1. This section gives an overview of the Criminal Procedure and Investigations Act 1996 (“CPIA”) disclosure regime, taking into account the Human Rights Act 1998, the Attorney General’s Guidelines on disclosure ("the Guidelines”) issued on 4 April 2005 and the Criminal Justice Act 2003 (“CJA 2003”).
2. The CPIA, as amended by the CJA 2003, provides the statutory framework governing the disclosure of unused material in criminal proceedings. A Code of Practice made under Part II of the CPIA details how relevant material obtained in a criminal investigation is to be recorded, retained and revealed to the prosecutor.
3. Sections 32 to 39 of the CJA 2003 make various amendments to the CPIA and apply to investigations commenced on or after 4 April 2005. The Guidelines, however, apply to investigations commenced both before and after that date.
4. The CPIA provisions substantially change the common law rules that operated before the CPIA came into effect.
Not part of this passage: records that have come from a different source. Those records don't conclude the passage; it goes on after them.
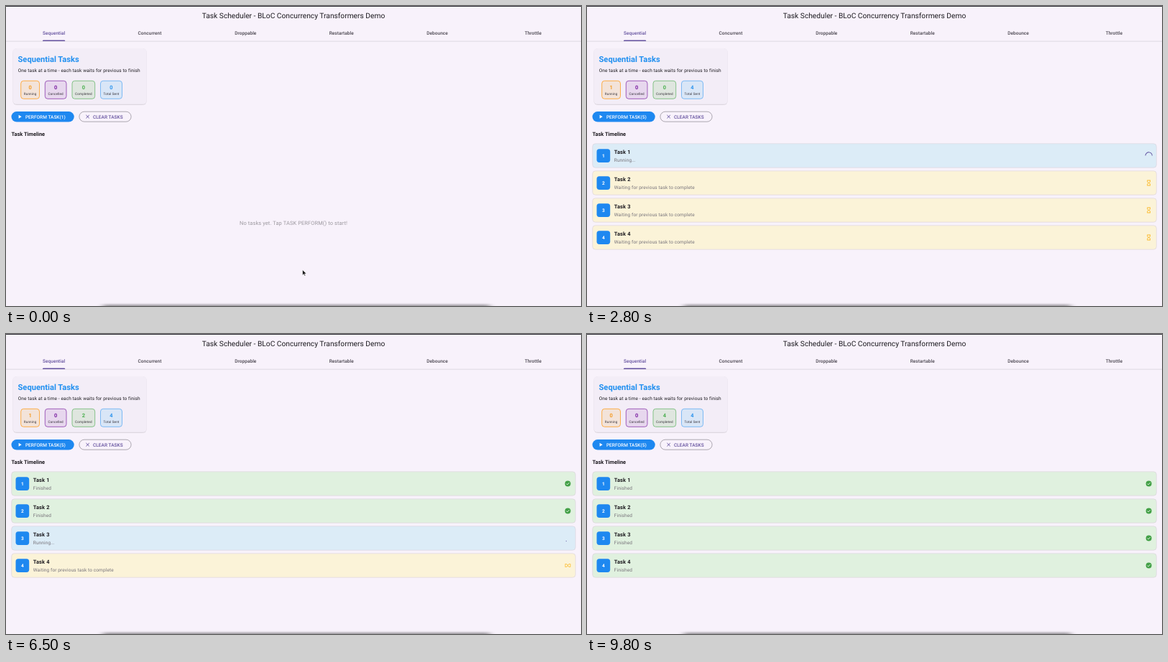
An HTML page for the animation above (9.9 s loop, 800 by 418 pixels).

```html
<!DOCTYPE html>
<html lang="en">
<head>
<meta charset="utf-8">
<title>Task Scheduler</title>
<style>
  html, body { margin: 0; width: 100%; height: 100%; overflow: hidden; background: #f8f2fb; }
  svg { display: block; width: 800px; height: 418px; }
  text { font-family: Roboto, sans-serif; font-size: 6.51px; letter-spacing: .116px; fill: #1d1b20; text-rendering: geometricPrecision; }
  .mid { text-anchor: middle; }
  .title { font-size: 10.23px; letter-spacing: 0; }
  .label { font-weight: 500; letter-spacing: .047px; }
  .heading { font-size: 11.16px; font-weight: 700; letter-spacing: 0; fill: #2190f0; }
  .count { font-size: 7.44px; font-weight: 700; }
  .tiny { font-size: 4.65px; fill: #37333b; }
  .section { font-size: 7.44px; font-weight: 700; letter-spacing: 0; }
  .task { font-size: 7.44px; font-weight: 700; letter-spacing: .15px; }
  .sub { fill: #77737a; }
  .empty { font-size: 7.44px; fill: #9c989f; }
  .badge { font-weight: 700; fill: #fff; }
  .hidden { display: none; }
</style>
</head>
<body>
<svg id="stage" viewBox="0 0 800 418">
  <defs>
    <filter id="soft" x="-10%" y="-20%" width="120%" height="150%">
      <feDropShadow dx="0" dy=".5" stdDeviation=".6" flood-color="#000" flood-opacity=".28"/>
    </filter>
    <filter id="lift" x="-10%" y="-40%" width="120%" height="200%">
      <feDropShadow dx="0" dy="1" stdDeviation="1" flood-color="#000" flood-opacity=".4"/>
    </filter>
    <filter id="blur" x="-5%" y="-200%" width="110%" height="500%"><feGaussianBlur stdDeviation="5 1.6"/></filter>
    <path id="hourglass" fill="#fbb826" d="M6 2v6l4 4-4 4v6h12v-6l-4-4 4-4V2zM16 16.5V20H8v-3.5l4-4zM12 11.500l-4-4V4h8v3.500z"/>
  </defs>
  <rect width="800" height="418" fill="#f8f2fb"/>
  <rect width="800" height="1" fill="#35323a"/>
  <rect x="135" y="416" width="538" height="6" fill="#000" opacity=".38" filter="url(#blur)"/>

  <text class="title mid" x="400" y="17.400">Task Scheduler - BLoC Concurrency Transformers Demo</text>
  <g id="tabs"></g>
  <rect y="48.800" width="800" height=".6" fill="#cbc5d0"/>
  <path d="M51 49v-.4a1.200 1.200 0 0 1 1.200-1.200h28.800a1.200 1.200 0 0 1 1.200 1.200v.4z" fill="#65529f"/>

  <rect x="9.300" y="59" width="186.500" height="77.800" rx="5.600" fill="#f3edf7" filter="url(#soft)"/>
  <text class="heading" x="16.500" y="77.900">Sequential Tasks</text>
  <text x="16.700" y="92.300">One task at a time - each task waits for previous to finish</text>
  <g id="stats"></g>

  <rect id="perform" x="7.500" y="147" width="87.200" height="14.600" rx="7.300"/>
  <path d="M17.600 151.700v5l4.100-2.500z" fill="#fff"/>
  <text id="performText" class="label" x="26.900" y="156.500" style="fill:#fff"></text>
  <rect x="101.900" y="147.200" width="72.200" height="14" rx="7" fill="none" stroke="#79747e" stroke-width=".6"/>
  <path d="M111.400 152l4.400 4.400m0-4.400l-4.400 4.400" stroke="#5c489b" stroke-width=".9"/>
  <text class="label" x="121" y="156.500" style="fill:#65529f">CLEAR TASKS</text>

  <text class="section" x="7.500" y="180.800">Task Timeline</text>
  <text id="empty" class="empty mid" x="400" y="305">No tasks yet. Tap TASK PERFORM() to start!</text>
  <g id="rows"></g>

  <path id="arrow" d="M0 0v7.200l1.700-1.500 1.200 2.600 1.200-.5-1.200-2.500h2.300z" fill="#111" stroke="#fff" stroke-width=".5"/>
  <path id="hand" transform="translate(33.600 150)" fill="#fff" stroke="#111" stroke-width=".7" stroke-linejoin="round"
    d="M-.8 .8a.7.7 0 0 1 1.400 0v2.300l.3-.3q.6-.3 1 .3 .7-.4 1.100.3 1-.2 1.100.7v1.600q0 1.300-.9 2.400h-3.400l-2.300-3q-.4-.8.400-1l1.300.8z"/>
</svg>
<script>
const LOOP = 9900, STEP = 100, TASK_MS = 2000, FIRST = 1200, TAP_GAP = 200, TASKS = 4;
const HOVER = [400, 2300];
const $ = id => document.getElementById(id);
const show = (el, on) => el.classList.toggle('hidden', !on);
const put = (el, text) => { if (el.textContent !== text) el.textContent = text; };

$('tabs').innerHTML = ['Sequential', 'Concurrent', 'Droppable', 'Restartable', 'Debounce', 'Throttle']
  .map((name, i) => `<text class="label mid" x="${(i + .5) * 800 / 6}" y="40.300"
    style="fill:${i ? '#49454f' : '#65529f'}">${name}</text>`).join('');

const stats = [
  ['Running', 20.7, 25.8, '#ff9d1f', '#f3e3d9', '#f59b23'],
  ['Cancelled', 54.3, 29.7, '#8b3bad', '#e7d7ee', '#7b1fa2'],
  ['Completed', 92, 31.7, '#6cb870', '#dfe6df', '#4caf50'],
  ['Total Sent', 131.5, 30, '#62aef3', '#d9e6f7', '#2b94ee']
];
$('stats').innerHTML = stats.map(([name, x, w, line, fill, ink]) => `
  <rect x="${x}" y="104.300" width="${w}" height="25" rx="3.700" fill="${fill}" stroke="${line}" stroke-width=".8"/>
  <text class="count mid" x="${x + w / 2}" y="116.200" style="fill:${ink}">0</text>
  <text class="tiny mid" x="${x + w / 2}" y="124.200">${name}</text>`).join('');
const counts = [...document.querySelectorAll('.count')];

$('rows').innerHTML = Array.from({ length: TASKS }, (_, i) => `
  <g class="row" transform="translate(0 ${191.5 + 38 * i})">
    <rect class="tile" x="7.700" y=".3" width="784.600" height="33.400" rx="4" stroke="#d8d0da" stroke-width=".6"/>
    <rect x="13.500" y="7.700" width="18.700" height="18.700" rx="3.700" fill="#1e88f0"/>
    <text class="badge mid" x="22.900" y="19.400">${i + 1}</text>
    <text class="task" x="37.800" y="14.300">Task ${i + 1}</text>
    <text class="sub" x="37.800" y="25.900"></text>
    <g transform="translate(781.600 17)">
      <g class="wait"><use href="#hourglass" transform="scale(.39) translate(-12 -12)"/></g>
      <circle class="spin" r="4.650" pathLength="360" fill="none" stroke="#5a4a9c" stroke-width=".95" stroke-linecap="square"/>
      <g class="done"><circle r="4" fill="#43a047"/><path d="M-2 .1l1.300 1.300 2.700-2.700" fill="none" stroke="#fff" stroke-width=".85"/></g>
    </g>
  </g>`).join('');
const rows = [...document.querySelectorAll('.row')].map(el => {
  const part = name => el.querySelector('.' + name);
  return { el, tile: part('tile'), sub: part('sub'), wait: part('wait'), spin: part('spin'), done: part('done') };
});

const looks = {
  wait: ['#fbf3d8', 'Waiting for previous task to complete'],
  spin: ['#dcecf7', 'Running...'],
  done: ['#e0f1df', 'Finished']
};

// cubic-bezier(.4, 0, .2, 1)
function ease(x) {
  if (x <= 0) return 0;
  if (x >= 1) return 1;
  let lo = 0, hi = 1;
  for (let i = 0; i < 20; i++) {
    const u = (lo + hi) / 2, v = 1 - u;
    if (1.2 * u * v * v + .6 * u * u * v + u * u * u < x) lo = u; else hi = u;
  }
  return lo * lo * (3 - 2 * lo);
}

// Material spinner: the arc grows, then its tail catches up, while it all turns
function spin(el, ms) {
  const p = ms / 1333 % 1, head = ease(p * 2), tail = ease(p * 2 - 1);
  const start = -90 + tail * 270 + ms / 2222 * 360 + p * 90;
  el.setAttribute('transform', `rotate(${start})`);
  el.setAttribute('stroke-dasharray', `${Math.max((head - tail) * 270, .1)} 360`);
}

function draw(t) {
  const sent = t < FIRST ? 0 : Math.min(TASKS, 1 + Math.floor((t - FIRST) / TAP_GAP));
  const done = t < FIRST ? 0 : Math.min(TASKS, Math.floor((t - FIRST) / TASK_MS));
  const tilt = 90 * ease((t - FIRST - TASK_MS) / 300);

  [done < sent ? 1 : 0, 0, done, sent].forEach((n, i) => put(counts[i], String(n)));
  put($('performText'), `PERFORM TASK(${sent + 1})`);
  show($('empty'), !sent);

  rows.forEach((row, i) => {
    show(row.el, i < sent);
    const state = i < done ? 'done' : i === done ? 'spin' : 'wait';
    const [fill, note] = looks[state];
    row.tile.setAttribute('fill', fill);
    put(row.sub, note);
    for (const key in looks) show(row[key], key === state);
    if (state === 'spin') spin(row.spin, Math.max(0, t - FIRST - TASK_MS * i));
    row.wait.setAttribute('transform', `rotate(${tilt})`);
  });

  const hover = t >= HOVER[0] && t < HOVER[1];
  $('perform').setAttribute('fill', hover ? '#3594f0' : '#1e88f0');
  $('perform').setAttribute('filter', hover ? 'url(#lift)' : 'none');
  const k = Math.min(1, t / 200);
  $('arrow').setAttribute('transform', `translate(${412.6 - 377.3 * k} ${367.7 - 213.4 * k})`);
  show($('arrow'), t < HOVER[0]);
  show($('hand'), hover);
}

const origin = performance.now();
function tick() {
  const t = (performance.now() - origin) % LOOP;
  draw(Math.floor(t / STEP) * STEP);
  requestAnimationFrame(tick);
}
tick();
</script>
</body>
</html>
```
The CPIA provides a system of mutual disclosure between prosecution and defence, which takes place at different stages of the prosecution process.
5. Some common law principles still underlie the CPIA disclosure regime. If the CPIA does not specifically deal with a situation where disclosure is sought by the defence, common law principles may guide a court in deciding the extent of the prosecution duty to disclose unused material 1. If the defence argue that they are entitled to unused material in such a situation, you should contact Legal Adviser’s Office.
6. Part 22 of the Criminal Procedure Rules (“CPR”) 2012 applies in the Magistrates’ Court and Crown Court to applications under the CPIA.
7. The Court of Appeal has issued a Protocol for the control and management of unused material 2, which applies to all Crown Court cases. The Protocol should be applied by trial judges and should be familiar to both prosecution and defence.3
8. The Court noted that failures in the past to follow disclosure requirements had proved costly and had obstructed justice. It emphasised that it is the duty of every judge to actively manage disclosure issues in every case.
9. The Court also stated, however, that it is essential that the trial process does not become overburdened or diverted by erroneous or inappropriate disclosure of unused material, or by misconceived applications to the court. It emphasised that material will fall to be disclosed if, and only if, it satisfies the test for disclosure (subject to overriding public interest considerations). Consideration of irrelevant unused material can consume unjustifiable and disproportionate amounts of time and public resources.